* _What you have to do_
Retype, without any change, the first line of the records and every line after it through the one containing "116px; top: 0; bottom: 0;".

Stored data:

════════════════

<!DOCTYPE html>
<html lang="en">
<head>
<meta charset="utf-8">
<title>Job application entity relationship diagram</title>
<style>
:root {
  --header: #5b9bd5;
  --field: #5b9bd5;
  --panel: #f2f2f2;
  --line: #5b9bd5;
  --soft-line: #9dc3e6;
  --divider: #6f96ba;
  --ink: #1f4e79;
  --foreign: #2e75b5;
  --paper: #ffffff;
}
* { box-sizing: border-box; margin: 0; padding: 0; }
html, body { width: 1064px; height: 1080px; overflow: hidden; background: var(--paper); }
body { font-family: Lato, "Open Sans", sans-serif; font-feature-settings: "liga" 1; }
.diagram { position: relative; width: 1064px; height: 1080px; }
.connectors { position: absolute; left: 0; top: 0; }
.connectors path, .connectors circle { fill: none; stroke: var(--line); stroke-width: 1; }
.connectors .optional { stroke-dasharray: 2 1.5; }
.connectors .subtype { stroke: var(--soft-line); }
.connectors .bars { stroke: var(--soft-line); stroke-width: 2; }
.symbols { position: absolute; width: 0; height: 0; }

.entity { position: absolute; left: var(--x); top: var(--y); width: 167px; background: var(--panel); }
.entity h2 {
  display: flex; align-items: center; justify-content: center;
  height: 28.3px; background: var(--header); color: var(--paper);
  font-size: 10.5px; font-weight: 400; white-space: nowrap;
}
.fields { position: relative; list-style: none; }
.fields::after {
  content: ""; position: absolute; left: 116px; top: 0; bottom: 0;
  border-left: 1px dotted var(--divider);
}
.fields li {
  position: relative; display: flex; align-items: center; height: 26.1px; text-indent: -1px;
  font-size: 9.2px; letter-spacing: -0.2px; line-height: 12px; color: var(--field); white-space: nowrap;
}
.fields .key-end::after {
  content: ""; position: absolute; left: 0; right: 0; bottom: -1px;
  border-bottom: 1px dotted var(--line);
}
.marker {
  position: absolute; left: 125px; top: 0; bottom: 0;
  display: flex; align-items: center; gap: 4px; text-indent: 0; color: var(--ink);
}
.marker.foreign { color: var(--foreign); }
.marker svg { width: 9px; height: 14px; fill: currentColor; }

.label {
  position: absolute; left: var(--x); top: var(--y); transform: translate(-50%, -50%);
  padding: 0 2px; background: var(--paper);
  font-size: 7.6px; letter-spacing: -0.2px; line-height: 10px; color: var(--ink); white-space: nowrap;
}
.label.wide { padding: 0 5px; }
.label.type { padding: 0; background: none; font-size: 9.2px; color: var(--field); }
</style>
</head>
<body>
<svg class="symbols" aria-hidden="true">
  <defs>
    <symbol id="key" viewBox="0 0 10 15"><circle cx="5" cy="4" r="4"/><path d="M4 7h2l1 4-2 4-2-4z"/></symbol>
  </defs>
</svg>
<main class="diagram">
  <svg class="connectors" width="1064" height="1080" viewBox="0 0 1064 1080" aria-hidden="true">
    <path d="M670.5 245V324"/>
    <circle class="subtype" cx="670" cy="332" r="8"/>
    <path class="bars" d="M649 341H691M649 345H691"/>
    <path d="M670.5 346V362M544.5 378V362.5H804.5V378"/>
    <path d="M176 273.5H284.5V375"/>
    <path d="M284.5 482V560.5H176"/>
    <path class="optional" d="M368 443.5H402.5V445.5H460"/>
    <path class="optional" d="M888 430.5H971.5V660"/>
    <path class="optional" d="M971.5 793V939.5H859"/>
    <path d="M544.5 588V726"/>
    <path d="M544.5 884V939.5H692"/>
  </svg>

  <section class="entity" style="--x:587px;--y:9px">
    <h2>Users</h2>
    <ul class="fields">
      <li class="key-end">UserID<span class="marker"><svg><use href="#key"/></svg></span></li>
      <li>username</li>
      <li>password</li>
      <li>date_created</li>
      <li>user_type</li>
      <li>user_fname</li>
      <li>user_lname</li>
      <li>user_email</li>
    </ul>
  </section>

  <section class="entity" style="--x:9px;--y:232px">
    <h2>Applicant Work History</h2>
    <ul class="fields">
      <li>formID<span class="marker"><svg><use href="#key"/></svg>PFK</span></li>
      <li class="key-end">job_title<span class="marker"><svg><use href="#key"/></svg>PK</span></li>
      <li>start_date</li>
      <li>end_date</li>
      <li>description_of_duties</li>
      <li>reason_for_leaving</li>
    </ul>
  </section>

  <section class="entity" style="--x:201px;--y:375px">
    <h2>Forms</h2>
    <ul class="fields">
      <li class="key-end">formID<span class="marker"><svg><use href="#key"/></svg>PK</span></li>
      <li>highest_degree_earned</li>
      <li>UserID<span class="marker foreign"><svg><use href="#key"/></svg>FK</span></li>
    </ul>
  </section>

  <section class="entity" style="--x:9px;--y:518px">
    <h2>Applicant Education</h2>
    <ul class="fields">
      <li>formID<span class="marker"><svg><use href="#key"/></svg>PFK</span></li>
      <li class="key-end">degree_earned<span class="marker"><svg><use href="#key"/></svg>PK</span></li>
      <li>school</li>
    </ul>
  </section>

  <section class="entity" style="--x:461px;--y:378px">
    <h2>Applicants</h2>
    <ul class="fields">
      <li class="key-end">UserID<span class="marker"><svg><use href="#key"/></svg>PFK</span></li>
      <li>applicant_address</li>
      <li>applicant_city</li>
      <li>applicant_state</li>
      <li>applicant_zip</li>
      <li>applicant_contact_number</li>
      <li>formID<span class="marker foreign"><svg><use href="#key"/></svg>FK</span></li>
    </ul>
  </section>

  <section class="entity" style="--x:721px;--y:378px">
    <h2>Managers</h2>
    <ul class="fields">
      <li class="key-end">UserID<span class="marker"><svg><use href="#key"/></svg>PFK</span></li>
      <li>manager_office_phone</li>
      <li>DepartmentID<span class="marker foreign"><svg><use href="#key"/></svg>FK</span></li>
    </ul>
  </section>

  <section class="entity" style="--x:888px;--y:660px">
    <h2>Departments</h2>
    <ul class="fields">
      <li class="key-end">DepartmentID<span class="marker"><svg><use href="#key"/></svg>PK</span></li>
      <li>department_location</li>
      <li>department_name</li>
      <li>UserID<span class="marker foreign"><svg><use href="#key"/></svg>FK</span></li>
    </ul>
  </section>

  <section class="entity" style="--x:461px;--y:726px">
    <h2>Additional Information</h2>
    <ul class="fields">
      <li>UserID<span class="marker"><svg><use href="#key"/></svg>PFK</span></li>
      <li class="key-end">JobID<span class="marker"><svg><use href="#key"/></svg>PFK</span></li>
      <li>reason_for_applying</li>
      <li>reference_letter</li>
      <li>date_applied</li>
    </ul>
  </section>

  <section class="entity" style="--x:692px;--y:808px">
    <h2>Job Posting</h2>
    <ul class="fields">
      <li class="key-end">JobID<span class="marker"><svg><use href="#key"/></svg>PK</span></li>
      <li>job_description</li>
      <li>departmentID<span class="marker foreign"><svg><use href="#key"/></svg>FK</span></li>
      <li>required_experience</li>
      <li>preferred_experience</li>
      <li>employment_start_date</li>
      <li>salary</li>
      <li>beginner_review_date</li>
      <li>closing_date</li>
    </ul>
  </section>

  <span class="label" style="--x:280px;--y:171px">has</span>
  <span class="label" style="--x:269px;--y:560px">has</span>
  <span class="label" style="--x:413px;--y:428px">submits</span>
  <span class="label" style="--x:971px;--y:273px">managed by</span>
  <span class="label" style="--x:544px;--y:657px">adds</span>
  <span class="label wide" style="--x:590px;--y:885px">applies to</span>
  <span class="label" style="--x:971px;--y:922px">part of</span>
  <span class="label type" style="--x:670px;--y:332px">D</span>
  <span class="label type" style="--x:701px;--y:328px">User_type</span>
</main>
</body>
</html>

════════════════

* _Written reply_
<!DOCTYPE html>
<html lang="en">
<head>
<meta charset="utf-8">
<title>Job application entity relationship diagram</title>
<style>
:root {
  --header: #5b9bd5;
  --field: #5b9bd5;
  --panel: #f2f2f2;
  --line: #5b9bd5;
  --soft-line: #9dc3e6;
  --divider: #6f96ba;
  --ink: #1f4e79;
  --foreign: #2e75b5;
  --paper: #ffffff;
}
* { box-sizing: border-box; margin: 0; padding: 0; }
html, body { width: 1064px; height: 1080px; overflow: hidden; background: var(--paper); }
body { font-family: Lato, "Open Sans", sans-serif; font-feature-settings: "liga" 1; }
.diagram { position: relative; width: 1064px; height: 1080px; }
.connectors { position: absolute; left: 0; top: 0; }
.connectors path, .connectors circle { fill: none; stroke: var(--line); stroke-width: 1; }
.connectors .optional { stroke-dasharray: 2 1.5; }
.connectors .subtype { stroke: var(--soft-line); }
.connectors .bars { stroke: var(--soft-line); stroke-width: 2; }
.symbols { position: absolute; width: 0; height: 0; }

.entity { position: absolute; left: var(--x); top: var(--y); width: 167px; background: var(--panel); }
.entity h2 {
  display: flex; align-items: center; justify-content: center;
  height: 28.3px; background: var(--header); color: var(--paper);
  font-size: 10.5px; font-weight: 400; white-space: nowrap;
}
.fields { position: relative; list-style: none; }
.fields::after {
  content: ""; position: absolute; left: 116px; top: 0; bottom: 0;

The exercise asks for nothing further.